Cultural Policy in Bosnia Herzegovina: Experts Report (Council of Europe)

Excerpt from “Togetherness in difference: Culture at the crossroads in Bosnia Herzegovina
by Charles Landry

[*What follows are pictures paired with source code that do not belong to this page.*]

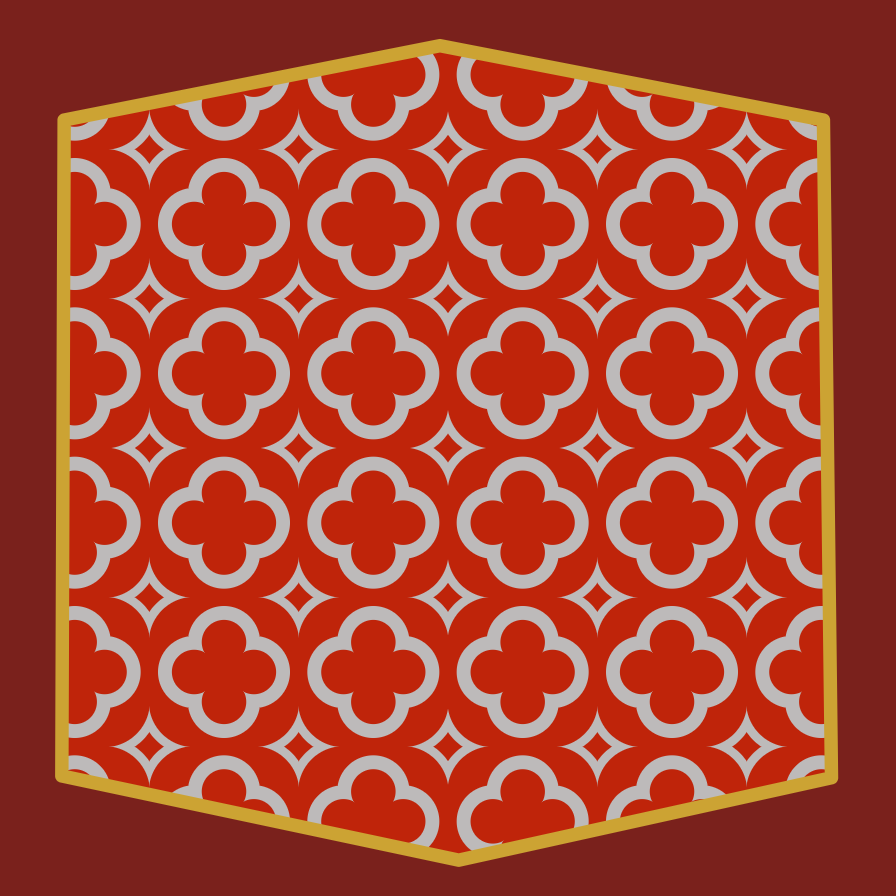
This pattern is drawn by a WebGL 2 fragment shader. Its source:

```glsl
#version 300 es
precision highp float;

uniform vec2 u_resolution;
out vec4 fragColor;

#define REPEATS 6.0
#define LOBE_OFFSET 0.2
#define LOBE_INNER 0.149
#define LOBE_OUTER 0.242
#define STAR_REACH 0.3
#define STAR_LINE 0.062
#define FRAME_HALF_WIDTH 0.0075
#define RED vec3(0.75, 0.14, 0.04)
#define MAROON vec3(0.48, 0.13, 0.11)
#define SILVER vec3(0.74, 0.73, 0.73)
#define GOLD vec3(0.80, 0.64, 0.20)

const int CORNERS = 6;
const vec2 FRAME[CORNERS] = vec2[CORNERS](
    vec2(0.491, 0.949), vec2(0.919, 0.866), vec2(0.928, 0.132),
    vec2(0.512, 0.040), vec2(0.069, 0.134), vec2(0.0716, 0.866));

// Antialiased coverage of the region where dist is negative
float coverage(float dist, float pixel) {
    return clamp(0.5 - dist / pixel, 0.0, 1.0);
}

// Signed distance to the six-sided frame, negative inside
float frameDistance(vec2 p) {
    float nearest = 1e3;
    float inside = -1e3;
    for (int i = 0; i < CORNERS; i++) {
        vec2 a = FRAME[i];
        vec2 edge = FRAME[(i + 1) % CORNERS] - a;
        vec2 offset = p - a;
        float along = clamp(dot(offset, edge) / dot(edge, edge), 0.0, 1.0);
        nearest = min(nearest, length(offset - edge * along));
        inside = max(inside, dot(offset, normalize(vec2(-edge.y, edge.x))));
    }
    return inside < 0.0 ? -nearest : nearest;
}

// Four overlapping circles with the gap between their centres filled
float quatrefoil(vec2 q, float radius) {
    float lobes = min(length(q - vec2(LOBE_OFFSET, 0.0)),
                      length(q - vec2(0.0, LOBE_OFFSET))) - radius;
    float core = (q.x + q.y - LOBE_OFFSET) * 0.7071;
    return min(lobes, core);
}

// Silver lines of one tile: quatrefoil ring and hollow corner stars
float tileLines(vec2 cell, float pixel) {
    vec2 q = abs(fract(cell) - 0.5);
    float ring = coverage(quatrefoil(q, LOBE_OUTER), pixel)
               - coverage(quatrefoil(q, LOBE_INNER), pixel);

    // Concave sides are arcs around a point set in from the tile corner
    float arc = length(max(q - 0.5 + STAR_REACH, 0.0));
    // Half a pixel of inset keeps tile borders between star tips clean
    float star = coverage(STAR_REACH - arc + 0.5 * pixel, pixel)
               - coverage(STAR_REACH + STAR_LINE - arc, pixel);
    return max(ring, star);
}

void main() {
    float side = min(u_resolution.x, u_resolution.y);
    vec2 p = (gl_FragCoord.xy - 0.5 * u_resolution) / side + 0.5;
    float pixel = 1.0 / side;

    // Tiled panel
    vec3 panel = mix(RED, SILVER, tileLines(p * REPEATS, pixel * REPEATS));

    // Panel over the ground, then the gold border with rounded joins
    float border = frameDistance(p);
    vec3 color = mix(MAROON, panel, coverage(border, pixel));
    color = mix(color, GOLD, coverage(abs(border) - FRAME_HALF_WIDTH, pixel));
    fragColor = vec4(color, 1.0);
}
```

Strasbourg: Council of Europe, 2002 (MOSAIC project) , pp.24-26.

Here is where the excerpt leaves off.